Problem requirements: While reading through the material below, copy each line that holds the word "circle".

Study material:
_____
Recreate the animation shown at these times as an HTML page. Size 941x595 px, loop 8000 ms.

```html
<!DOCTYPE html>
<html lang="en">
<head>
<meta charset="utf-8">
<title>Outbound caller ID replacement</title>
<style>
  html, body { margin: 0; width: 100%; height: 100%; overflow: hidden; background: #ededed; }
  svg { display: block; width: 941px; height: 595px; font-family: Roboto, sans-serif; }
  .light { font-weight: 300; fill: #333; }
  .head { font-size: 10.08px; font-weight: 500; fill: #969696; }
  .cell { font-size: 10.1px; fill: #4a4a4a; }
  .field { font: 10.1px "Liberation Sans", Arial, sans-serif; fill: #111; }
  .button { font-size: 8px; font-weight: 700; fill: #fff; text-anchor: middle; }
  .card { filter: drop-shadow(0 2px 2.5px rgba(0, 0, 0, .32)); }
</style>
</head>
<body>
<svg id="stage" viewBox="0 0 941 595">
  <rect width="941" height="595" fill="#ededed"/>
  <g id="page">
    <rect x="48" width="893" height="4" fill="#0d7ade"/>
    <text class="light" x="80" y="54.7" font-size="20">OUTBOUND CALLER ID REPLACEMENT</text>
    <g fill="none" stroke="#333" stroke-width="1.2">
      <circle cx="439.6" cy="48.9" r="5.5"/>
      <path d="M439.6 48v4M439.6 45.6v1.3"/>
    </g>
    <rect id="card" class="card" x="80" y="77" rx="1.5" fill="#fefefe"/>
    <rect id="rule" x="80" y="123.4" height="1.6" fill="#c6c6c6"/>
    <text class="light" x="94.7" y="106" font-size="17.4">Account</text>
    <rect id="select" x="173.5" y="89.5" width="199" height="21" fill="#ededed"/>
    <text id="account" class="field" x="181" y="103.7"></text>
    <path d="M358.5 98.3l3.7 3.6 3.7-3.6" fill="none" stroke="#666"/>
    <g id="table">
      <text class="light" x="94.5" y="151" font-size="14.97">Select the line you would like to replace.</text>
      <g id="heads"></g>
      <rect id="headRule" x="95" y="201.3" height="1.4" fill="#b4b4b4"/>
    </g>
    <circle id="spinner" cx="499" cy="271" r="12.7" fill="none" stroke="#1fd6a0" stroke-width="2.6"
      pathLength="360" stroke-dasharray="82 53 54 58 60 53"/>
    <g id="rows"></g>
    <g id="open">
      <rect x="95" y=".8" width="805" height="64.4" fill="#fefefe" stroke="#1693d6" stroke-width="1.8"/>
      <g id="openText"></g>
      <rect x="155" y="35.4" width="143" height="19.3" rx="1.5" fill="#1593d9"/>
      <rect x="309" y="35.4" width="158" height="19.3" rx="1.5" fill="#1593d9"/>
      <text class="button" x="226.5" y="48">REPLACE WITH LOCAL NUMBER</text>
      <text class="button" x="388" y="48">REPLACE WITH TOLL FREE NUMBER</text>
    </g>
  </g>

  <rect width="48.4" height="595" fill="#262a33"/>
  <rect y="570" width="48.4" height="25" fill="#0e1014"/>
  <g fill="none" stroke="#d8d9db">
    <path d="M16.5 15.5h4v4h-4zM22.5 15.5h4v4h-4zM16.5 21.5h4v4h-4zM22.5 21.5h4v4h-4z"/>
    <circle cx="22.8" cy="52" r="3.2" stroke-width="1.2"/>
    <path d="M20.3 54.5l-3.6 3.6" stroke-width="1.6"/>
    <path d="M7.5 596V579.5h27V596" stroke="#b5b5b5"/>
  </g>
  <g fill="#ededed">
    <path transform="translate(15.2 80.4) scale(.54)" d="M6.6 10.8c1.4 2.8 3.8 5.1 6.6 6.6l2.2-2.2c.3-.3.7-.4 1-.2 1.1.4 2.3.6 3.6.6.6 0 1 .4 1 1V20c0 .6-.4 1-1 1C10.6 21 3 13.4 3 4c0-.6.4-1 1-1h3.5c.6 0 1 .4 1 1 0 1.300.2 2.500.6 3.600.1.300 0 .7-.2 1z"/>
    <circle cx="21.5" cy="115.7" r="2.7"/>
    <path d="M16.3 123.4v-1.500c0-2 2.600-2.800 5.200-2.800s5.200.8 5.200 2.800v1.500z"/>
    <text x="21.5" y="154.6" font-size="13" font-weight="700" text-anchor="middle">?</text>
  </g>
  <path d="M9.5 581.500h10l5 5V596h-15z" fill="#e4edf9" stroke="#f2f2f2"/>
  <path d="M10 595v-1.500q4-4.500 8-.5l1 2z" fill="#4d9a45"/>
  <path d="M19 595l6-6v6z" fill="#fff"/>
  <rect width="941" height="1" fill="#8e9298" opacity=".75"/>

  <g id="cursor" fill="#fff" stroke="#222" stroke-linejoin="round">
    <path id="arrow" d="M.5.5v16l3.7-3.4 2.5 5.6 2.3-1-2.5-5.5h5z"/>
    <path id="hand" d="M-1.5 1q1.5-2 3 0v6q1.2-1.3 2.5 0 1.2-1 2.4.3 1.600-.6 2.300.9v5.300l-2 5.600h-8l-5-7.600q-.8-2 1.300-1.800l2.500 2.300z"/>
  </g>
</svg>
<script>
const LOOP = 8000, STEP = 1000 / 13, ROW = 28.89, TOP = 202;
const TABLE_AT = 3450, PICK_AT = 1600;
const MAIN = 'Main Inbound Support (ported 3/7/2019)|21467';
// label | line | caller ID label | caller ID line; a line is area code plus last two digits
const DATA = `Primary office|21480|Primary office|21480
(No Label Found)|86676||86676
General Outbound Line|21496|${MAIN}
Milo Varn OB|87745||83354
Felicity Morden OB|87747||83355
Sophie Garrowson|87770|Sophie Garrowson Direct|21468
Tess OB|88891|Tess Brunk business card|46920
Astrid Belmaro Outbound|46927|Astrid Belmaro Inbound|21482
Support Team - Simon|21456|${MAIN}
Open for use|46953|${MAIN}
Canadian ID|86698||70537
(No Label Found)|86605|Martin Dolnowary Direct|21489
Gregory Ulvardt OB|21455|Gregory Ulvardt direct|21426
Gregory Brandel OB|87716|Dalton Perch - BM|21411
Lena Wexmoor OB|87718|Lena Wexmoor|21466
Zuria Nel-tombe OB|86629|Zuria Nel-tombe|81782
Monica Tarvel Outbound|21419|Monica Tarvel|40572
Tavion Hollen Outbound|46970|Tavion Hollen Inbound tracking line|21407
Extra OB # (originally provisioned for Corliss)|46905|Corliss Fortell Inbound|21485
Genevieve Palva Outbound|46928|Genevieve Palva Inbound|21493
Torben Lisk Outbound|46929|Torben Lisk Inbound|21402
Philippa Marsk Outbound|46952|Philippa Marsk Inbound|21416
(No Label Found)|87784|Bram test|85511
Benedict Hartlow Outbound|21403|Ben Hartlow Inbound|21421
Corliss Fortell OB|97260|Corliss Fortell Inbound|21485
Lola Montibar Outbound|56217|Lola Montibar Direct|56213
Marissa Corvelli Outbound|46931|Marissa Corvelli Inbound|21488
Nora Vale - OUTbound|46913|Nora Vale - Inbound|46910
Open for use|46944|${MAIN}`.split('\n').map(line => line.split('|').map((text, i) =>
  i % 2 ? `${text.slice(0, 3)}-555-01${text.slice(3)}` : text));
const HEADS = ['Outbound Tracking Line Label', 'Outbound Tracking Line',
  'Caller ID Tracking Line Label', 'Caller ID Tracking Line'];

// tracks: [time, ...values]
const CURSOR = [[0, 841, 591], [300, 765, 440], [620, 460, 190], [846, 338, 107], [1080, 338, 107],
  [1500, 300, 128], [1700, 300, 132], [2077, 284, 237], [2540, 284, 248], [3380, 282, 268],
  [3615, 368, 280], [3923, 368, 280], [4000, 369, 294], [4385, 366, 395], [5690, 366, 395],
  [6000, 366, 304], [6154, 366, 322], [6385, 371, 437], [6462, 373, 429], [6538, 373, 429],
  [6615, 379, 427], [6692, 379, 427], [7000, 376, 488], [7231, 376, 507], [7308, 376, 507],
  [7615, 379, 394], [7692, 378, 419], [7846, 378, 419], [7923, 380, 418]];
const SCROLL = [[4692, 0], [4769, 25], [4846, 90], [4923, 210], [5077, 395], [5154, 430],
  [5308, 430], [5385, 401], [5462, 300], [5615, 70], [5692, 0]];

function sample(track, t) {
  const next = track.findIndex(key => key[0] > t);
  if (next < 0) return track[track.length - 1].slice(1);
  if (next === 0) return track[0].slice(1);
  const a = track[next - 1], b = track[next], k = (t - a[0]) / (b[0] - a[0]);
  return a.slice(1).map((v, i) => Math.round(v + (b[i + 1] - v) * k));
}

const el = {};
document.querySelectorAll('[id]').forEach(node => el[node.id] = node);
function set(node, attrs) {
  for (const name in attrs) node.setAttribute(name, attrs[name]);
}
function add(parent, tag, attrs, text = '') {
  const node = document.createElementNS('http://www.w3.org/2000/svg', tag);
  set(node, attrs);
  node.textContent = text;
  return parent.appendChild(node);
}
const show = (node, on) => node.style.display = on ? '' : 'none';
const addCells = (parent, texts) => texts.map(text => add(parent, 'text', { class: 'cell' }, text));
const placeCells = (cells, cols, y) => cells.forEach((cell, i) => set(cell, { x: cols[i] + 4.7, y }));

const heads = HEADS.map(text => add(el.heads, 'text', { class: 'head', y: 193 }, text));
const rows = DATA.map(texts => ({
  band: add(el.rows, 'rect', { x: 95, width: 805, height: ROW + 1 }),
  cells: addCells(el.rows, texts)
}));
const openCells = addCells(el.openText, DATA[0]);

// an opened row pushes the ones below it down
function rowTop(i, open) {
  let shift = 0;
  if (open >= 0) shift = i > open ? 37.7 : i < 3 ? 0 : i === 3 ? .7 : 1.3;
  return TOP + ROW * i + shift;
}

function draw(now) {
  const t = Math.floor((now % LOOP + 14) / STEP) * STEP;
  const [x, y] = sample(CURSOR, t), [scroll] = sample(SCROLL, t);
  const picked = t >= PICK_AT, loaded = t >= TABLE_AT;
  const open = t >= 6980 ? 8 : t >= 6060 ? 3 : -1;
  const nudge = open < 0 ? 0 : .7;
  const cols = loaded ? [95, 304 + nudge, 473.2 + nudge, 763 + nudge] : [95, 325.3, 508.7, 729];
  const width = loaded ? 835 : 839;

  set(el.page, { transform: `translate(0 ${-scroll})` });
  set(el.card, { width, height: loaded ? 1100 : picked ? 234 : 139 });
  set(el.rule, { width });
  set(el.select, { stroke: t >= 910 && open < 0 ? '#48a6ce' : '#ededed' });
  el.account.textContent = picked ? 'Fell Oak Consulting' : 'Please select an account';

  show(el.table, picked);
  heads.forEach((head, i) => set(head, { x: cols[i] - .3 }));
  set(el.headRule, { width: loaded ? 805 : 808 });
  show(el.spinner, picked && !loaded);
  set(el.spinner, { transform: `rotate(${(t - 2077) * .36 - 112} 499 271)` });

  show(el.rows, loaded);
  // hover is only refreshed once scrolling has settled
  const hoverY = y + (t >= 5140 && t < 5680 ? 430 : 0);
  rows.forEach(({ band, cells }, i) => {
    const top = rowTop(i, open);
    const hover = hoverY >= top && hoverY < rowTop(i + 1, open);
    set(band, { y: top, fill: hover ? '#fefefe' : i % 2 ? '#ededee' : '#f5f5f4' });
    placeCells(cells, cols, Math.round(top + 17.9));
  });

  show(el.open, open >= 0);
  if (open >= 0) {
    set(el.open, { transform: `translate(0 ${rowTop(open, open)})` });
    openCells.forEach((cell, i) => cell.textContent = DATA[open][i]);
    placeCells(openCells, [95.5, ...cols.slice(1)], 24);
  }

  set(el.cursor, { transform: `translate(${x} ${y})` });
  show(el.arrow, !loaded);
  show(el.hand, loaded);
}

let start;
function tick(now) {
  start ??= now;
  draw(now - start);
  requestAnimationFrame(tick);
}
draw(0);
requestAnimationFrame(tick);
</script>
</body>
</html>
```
_____
Your response:
      <circle cx="439.6" cy="48.9" r="5.5"/>
    <circle id="spinner" cx="499" cy="271" r="12.7" fill="none" stroke="#1fd6a0" stroke-width="2.6"
    <circle cx="22.8" cy="52" r="3.2" stroke-width="1.2"/>
    <circle cx="21.5" cy="115.7" r="2.7"/>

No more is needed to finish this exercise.